WORK ITEM → Once you find the line with "--pink: #eb1a6f;" in the data that follows, repeat it and every line after it exactly, through the line with "background: var(--bg);".
------------------------------------------------
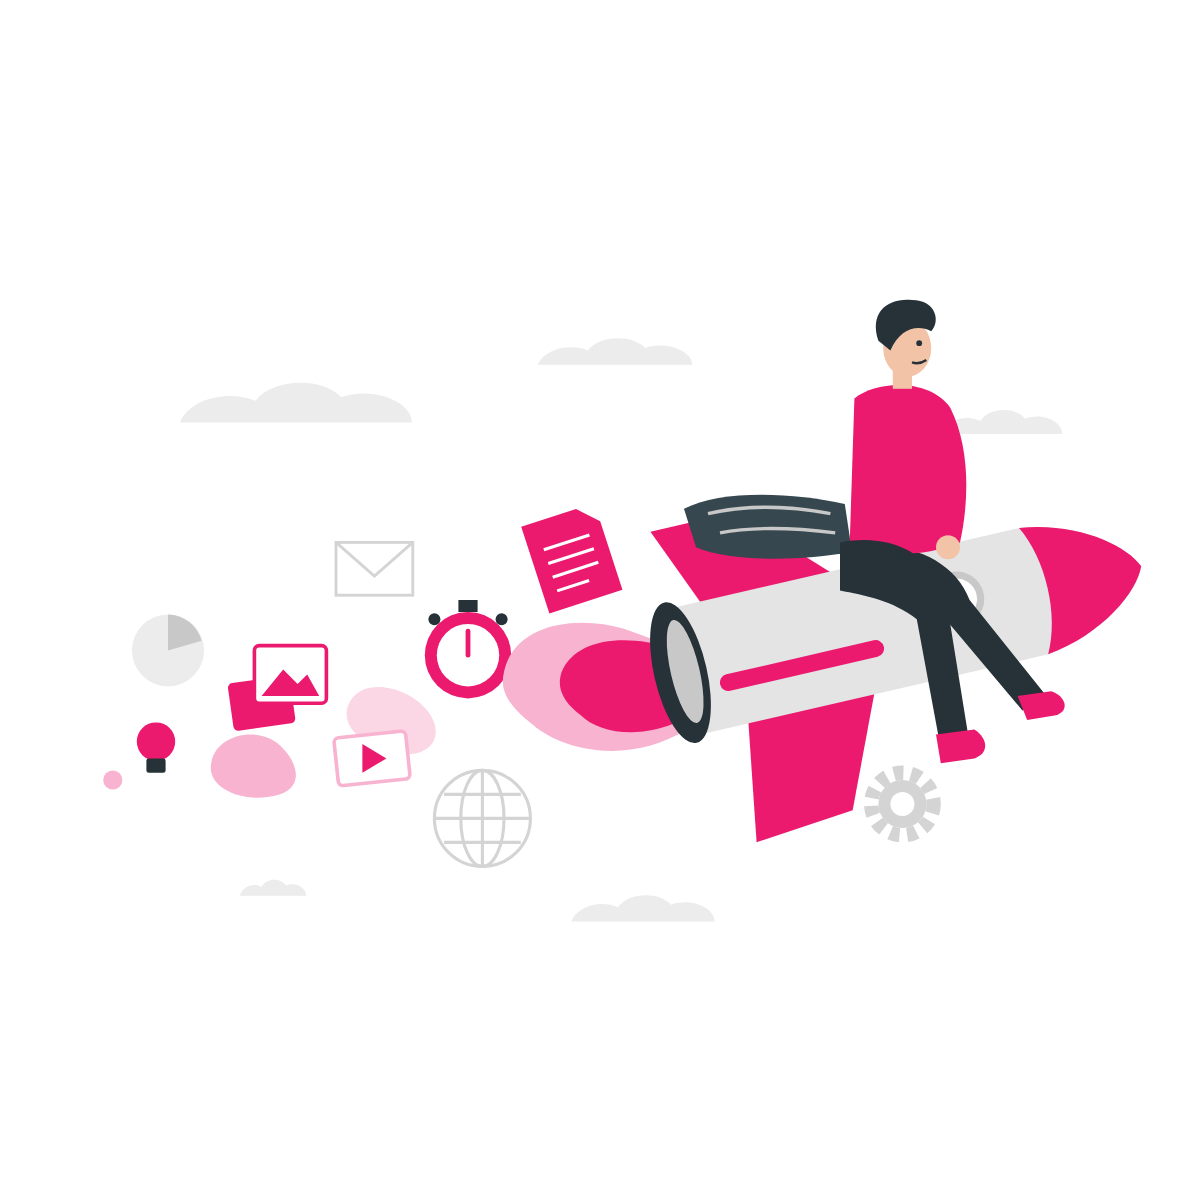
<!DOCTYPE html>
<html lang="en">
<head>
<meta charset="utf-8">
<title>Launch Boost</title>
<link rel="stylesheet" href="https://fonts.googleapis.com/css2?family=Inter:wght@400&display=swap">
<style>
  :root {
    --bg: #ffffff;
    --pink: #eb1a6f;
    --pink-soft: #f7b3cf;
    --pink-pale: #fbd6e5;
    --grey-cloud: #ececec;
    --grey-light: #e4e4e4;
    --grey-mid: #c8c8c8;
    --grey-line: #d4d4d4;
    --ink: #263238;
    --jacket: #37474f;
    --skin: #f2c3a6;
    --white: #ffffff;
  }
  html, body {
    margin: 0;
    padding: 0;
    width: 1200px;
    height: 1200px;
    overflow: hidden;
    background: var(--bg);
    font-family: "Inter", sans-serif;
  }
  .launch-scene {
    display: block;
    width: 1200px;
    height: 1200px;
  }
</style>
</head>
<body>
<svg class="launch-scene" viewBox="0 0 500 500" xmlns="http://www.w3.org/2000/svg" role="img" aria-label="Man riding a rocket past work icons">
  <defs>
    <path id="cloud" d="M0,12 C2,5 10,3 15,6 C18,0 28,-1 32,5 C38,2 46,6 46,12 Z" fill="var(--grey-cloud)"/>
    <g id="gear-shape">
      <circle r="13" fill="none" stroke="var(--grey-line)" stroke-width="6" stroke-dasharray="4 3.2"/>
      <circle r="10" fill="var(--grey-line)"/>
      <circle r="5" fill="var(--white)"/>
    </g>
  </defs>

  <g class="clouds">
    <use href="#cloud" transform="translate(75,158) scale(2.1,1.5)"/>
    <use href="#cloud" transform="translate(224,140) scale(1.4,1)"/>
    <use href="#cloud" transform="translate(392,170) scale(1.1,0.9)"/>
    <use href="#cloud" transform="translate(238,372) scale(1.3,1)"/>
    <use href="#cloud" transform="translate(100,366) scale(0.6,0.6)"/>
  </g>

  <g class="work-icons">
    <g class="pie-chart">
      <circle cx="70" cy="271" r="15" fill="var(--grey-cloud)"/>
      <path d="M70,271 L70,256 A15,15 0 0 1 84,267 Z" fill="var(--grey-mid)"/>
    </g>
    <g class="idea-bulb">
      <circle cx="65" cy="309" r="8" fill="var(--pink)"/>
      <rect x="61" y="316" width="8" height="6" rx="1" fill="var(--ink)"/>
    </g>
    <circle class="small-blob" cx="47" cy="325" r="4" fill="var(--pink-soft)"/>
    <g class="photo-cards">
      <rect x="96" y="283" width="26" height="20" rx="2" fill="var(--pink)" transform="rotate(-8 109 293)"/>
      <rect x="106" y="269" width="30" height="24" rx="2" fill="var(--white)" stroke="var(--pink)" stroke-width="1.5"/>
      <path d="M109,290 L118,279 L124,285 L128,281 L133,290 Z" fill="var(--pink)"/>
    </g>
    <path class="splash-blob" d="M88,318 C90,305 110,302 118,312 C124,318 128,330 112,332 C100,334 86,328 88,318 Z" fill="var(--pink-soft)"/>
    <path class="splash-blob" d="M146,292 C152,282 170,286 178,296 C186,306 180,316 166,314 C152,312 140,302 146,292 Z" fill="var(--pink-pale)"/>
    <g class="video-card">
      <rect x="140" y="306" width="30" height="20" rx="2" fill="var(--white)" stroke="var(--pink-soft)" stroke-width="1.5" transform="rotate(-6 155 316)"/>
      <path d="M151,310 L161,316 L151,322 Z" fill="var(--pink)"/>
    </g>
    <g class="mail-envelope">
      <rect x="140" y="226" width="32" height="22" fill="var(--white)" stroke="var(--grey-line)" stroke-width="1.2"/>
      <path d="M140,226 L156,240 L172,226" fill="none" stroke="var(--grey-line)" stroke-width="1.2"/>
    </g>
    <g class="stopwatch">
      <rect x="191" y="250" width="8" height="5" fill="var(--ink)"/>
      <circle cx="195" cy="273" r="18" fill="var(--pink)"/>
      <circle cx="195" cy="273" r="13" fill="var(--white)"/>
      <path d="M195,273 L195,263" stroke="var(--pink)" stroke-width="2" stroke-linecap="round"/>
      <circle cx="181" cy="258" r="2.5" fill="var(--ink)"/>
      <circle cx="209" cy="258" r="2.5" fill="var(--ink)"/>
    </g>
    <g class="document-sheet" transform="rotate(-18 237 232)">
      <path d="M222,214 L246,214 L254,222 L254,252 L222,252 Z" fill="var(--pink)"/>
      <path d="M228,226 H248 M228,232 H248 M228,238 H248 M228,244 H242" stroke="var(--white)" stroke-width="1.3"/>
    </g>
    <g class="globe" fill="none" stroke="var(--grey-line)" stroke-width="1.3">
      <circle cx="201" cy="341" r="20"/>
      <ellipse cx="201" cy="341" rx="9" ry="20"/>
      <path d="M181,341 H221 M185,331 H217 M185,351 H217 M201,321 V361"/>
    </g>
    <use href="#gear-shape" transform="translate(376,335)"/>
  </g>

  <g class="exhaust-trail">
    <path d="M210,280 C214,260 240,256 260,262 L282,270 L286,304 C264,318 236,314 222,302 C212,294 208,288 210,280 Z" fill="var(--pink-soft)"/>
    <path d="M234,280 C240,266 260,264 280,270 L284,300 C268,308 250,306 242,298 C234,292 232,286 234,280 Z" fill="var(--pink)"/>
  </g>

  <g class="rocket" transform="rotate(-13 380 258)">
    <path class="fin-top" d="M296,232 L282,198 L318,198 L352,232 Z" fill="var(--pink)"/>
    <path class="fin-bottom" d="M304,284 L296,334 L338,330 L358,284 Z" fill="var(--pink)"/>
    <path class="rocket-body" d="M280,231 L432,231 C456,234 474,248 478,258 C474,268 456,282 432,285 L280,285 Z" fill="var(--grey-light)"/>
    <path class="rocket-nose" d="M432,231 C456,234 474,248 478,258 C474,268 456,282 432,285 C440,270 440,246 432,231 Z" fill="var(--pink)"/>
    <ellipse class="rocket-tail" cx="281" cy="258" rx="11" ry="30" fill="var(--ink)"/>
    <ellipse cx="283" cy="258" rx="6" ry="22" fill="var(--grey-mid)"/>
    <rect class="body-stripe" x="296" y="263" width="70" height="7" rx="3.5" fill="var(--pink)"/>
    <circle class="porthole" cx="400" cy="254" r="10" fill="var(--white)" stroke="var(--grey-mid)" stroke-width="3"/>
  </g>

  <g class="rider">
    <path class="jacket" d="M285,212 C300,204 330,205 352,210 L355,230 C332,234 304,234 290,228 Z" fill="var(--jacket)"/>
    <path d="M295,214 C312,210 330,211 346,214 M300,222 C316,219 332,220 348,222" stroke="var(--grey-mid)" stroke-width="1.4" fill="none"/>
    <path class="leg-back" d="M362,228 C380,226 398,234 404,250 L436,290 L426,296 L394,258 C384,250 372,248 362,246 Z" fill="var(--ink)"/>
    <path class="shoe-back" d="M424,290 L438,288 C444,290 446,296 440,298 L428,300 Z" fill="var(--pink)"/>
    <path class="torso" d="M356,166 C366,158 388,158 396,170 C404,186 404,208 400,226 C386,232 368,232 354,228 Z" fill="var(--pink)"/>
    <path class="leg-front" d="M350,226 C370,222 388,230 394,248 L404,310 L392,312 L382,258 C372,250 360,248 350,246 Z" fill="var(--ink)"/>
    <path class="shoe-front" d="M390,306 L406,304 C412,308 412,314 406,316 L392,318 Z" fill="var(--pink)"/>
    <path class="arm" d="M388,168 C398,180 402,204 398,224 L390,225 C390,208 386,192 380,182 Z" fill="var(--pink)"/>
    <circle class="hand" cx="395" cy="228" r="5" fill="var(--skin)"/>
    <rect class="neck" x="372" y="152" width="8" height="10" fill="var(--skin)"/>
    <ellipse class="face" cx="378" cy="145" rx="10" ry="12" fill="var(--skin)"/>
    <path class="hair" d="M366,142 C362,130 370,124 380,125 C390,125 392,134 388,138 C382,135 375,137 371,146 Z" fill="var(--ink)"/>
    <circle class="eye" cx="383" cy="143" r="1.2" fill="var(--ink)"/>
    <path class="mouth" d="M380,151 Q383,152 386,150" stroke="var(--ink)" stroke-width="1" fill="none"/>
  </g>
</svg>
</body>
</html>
------------------------------------------------
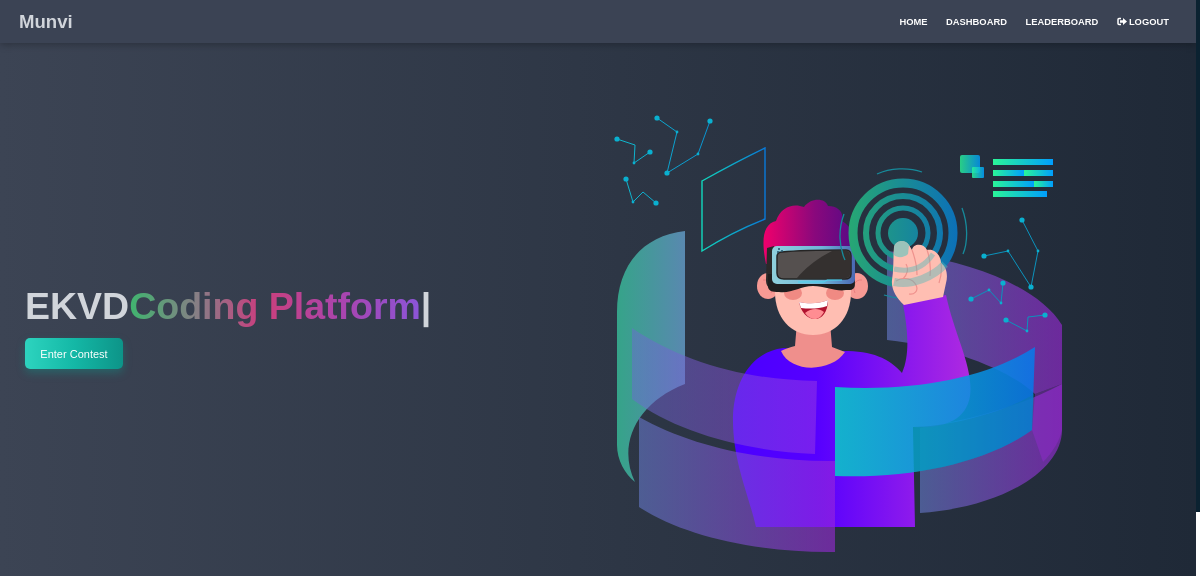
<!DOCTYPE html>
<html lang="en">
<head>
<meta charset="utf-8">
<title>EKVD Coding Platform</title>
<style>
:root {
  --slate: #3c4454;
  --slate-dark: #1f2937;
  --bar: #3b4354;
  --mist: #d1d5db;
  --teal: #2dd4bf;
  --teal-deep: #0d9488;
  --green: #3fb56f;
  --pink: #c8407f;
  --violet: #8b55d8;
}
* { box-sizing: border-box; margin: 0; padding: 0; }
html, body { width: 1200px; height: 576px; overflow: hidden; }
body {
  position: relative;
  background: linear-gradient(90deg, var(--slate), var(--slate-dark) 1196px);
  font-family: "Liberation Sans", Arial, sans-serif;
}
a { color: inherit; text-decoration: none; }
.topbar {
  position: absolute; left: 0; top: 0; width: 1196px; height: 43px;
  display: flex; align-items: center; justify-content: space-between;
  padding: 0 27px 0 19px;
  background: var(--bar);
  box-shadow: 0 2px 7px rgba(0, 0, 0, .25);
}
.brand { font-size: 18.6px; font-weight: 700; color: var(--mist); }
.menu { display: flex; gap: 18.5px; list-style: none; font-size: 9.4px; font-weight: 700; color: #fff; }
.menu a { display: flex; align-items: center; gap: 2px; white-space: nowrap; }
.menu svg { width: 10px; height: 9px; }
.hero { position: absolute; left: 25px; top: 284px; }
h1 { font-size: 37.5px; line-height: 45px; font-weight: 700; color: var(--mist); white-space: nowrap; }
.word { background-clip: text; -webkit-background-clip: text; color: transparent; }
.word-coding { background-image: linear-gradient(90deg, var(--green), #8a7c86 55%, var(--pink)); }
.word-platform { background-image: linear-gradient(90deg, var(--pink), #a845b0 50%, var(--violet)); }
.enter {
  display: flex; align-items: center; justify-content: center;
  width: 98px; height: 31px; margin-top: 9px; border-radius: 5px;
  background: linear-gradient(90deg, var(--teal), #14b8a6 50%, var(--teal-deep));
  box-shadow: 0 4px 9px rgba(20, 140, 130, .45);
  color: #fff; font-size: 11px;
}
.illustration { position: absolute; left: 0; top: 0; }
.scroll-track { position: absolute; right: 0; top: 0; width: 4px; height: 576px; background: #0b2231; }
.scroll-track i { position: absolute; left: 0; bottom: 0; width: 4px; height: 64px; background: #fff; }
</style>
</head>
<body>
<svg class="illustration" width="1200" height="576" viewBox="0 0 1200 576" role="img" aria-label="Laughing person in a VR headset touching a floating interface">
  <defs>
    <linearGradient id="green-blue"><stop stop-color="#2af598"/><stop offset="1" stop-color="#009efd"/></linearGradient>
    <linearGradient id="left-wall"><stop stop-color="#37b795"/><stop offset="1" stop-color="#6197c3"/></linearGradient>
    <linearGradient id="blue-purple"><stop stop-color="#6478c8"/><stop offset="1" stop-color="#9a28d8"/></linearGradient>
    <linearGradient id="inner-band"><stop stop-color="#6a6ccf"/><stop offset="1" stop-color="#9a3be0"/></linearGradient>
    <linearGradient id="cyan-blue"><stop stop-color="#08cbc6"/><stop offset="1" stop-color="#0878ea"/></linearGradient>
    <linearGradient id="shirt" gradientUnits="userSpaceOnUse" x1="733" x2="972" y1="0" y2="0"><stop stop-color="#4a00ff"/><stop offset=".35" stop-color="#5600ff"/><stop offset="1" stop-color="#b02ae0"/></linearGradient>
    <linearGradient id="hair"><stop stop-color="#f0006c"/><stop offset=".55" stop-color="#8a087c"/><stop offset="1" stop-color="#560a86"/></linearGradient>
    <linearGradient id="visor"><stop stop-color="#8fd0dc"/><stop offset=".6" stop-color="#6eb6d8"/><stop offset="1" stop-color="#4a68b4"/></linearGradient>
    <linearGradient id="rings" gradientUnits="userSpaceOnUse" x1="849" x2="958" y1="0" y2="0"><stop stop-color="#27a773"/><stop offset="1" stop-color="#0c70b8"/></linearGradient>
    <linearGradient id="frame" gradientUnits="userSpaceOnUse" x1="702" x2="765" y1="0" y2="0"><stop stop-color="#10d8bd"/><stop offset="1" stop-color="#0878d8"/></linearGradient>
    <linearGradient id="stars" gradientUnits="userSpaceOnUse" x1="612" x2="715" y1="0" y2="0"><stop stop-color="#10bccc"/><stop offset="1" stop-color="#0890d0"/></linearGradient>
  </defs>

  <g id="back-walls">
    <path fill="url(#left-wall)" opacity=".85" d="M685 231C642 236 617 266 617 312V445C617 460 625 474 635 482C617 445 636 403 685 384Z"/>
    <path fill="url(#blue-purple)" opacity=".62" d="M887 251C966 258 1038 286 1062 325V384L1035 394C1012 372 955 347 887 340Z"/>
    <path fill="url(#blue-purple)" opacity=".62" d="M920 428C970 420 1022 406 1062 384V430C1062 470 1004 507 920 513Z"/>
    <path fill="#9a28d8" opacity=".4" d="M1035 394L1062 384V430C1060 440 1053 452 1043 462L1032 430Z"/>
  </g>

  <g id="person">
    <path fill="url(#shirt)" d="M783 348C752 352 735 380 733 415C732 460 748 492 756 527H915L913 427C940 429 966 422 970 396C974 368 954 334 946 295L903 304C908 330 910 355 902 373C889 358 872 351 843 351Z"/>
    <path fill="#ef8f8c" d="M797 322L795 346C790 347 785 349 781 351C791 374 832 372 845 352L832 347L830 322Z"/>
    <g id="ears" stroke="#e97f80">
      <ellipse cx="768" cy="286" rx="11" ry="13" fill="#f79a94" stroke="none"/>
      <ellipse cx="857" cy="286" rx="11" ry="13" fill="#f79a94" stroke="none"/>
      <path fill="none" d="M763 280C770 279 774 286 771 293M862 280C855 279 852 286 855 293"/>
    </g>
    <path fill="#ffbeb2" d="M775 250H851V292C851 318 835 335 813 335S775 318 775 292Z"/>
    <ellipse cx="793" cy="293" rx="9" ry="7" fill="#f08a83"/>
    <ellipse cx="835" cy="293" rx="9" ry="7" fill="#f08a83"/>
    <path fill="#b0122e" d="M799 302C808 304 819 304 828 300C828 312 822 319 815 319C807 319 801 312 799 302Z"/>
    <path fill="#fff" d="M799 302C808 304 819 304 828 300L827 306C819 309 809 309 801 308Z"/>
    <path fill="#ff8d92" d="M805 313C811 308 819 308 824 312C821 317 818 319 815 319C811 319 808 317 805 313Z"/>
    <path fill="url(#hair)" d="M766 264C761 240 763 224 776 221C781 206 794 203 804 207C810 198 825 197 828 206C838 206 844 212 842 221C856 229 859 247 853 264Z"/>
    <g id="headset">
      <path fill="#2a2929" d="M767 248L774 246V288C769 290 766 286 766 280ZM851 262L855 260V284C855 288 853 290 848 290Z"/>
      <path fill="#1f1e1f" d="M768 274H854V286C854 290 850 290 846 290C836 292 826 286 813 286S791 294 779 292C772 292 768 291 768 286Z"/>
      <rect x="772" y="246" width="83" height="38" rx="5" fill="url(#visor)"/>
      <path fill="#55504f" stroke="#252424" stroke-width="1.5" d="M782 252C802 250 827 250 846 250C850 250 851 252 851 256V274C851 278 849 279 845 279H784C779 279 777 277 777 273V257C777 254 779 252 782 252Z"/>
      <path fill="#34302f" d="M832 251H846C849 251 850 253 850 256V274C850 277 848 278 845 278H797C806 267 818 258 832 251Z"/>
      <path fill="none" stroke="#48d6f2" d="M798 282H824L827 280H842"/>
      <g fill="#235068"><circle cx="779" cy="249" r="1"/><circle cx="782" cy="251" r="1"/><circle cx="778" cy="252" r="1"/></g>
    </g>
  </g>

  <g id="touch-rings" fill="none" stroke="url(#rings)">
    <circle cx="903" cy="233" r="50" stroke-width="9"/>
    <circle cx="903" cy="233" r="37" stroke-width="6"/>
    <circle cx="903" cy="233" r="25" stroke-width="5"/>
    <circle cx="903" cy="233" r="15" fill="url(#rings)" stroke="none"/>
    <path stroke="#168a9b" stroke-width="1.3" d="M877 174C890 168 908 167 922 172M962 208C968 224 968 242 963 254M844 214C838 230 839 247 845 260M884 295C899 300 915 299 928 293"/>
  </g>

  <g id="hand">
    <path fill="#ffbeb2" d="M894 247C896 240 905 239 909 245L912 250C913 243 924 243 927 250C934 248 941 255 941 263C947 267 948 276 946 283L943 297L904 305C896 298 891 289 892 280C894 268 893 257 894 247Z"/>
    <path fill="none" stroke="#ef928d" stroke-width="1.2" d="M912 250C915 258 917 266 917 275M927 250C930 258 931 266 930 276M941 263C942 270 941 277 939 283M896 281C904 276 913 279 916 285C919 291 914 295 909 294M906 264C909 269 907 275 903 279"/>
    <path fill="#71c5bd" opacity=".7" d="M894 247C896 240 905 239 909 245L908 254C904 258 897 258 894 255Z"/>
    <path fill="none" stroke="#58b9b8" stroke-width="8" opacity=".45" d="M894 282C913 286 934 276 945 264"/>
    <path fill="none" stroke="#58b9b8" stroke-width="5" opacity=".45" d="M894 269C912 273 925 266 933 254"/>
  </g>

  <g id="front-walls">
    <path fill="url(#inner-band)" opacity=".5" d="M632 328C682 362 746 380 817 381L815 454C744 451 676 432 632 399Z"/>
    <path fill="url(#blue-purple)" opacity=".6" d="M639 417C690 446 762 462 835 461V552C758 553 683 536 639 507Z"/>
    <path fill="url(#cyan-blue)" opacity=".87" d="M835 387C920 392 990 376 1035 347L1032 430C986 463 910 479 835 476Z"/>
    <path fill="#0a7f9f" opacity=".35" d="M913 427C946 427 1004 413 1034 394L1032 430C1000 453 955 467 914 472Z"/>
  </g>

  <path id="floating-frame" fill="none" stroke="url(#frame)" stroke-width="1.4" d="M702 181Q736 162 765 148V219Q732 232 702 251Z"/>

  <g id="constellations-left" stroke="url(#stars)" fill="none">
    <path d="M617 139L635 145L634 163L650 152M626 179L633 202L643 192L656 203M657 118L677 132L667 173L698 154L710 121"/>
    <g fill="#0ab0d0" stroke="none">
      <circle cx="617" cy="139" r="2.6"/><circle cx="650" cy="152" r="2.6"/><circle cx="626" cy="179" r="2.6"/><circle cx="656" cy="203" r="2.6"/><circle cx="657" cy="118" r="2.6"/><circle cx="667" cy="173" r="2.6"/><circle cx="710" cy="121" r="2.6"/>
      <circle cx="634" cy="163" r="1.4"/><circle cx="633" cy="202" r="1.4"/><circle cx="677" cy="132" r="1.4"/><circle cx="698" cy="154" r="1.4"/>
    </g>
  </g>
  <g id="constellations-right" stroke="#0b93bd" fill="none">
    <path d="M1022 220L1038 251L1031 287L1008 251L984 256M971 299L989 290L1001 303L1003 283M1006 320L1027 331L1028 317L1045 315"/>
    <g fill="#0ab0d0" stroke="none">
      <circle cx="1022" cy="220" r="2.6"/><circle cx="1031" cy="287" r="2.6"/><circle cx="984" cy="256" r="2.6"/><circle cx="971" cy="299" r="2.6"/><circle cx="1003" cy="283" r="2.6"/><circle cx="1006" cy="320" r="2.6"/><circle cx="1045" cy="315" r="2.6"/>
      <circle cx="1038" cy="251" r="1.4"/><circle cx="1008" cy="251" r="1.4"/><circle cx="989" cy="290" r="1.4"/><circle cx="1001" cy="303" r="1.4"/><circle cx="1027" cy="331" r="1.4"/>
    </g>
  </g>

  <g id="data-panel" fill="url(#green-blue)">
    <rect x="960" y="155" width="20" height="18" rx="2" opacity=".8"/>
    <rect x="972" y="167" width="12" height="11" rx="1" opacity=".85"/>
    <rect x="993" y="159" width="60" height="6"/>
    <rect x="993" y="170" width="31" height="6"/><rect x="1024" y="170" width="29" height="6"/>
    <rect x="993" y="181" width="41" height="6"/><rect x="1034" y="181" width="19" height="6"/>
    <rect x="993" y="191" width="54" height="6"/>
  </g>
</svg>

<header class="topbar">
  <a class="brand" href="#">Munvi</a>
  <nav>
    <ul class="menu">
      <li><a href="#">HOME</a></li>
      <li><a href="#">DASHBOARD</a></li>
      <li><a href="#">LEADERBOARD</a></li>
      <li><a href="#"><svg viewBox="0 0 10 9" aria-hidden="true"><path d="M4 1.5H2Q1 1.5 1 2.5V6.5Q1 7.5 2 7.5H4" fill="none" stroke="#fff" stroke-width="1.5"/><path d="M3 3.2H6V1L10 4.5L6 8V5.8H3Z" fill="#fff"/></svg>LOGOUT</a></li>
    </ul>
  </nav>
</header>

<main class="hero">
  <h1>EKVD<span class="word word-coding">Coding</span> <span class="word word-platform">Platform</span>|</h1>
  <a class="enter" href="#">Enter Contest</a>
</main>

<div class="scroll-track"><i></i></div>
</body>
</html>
------------------------------------------------
RESPONSE TO THE TASK →
    --pink: #eb1a6f;
    --pink-soft: #f7b3cf;
    --pink-pale: #fbd6e5;
    --grey-cloud: #ececec;
    --grey-light: #e4e4e4;
    --grey-mid: #c8c8c8;
    --grey-line: #d4d4d4;
    --ink: #263238;
    --jacket: #37474f;
    --skin: #f2c3a6;
    --white: #ffffff;
  }
  html, body {
    margin: 0;
    padding: 0;
    width: 1200px;
    height: 1200px;
    overflow: hidden;
    background: var(--bg);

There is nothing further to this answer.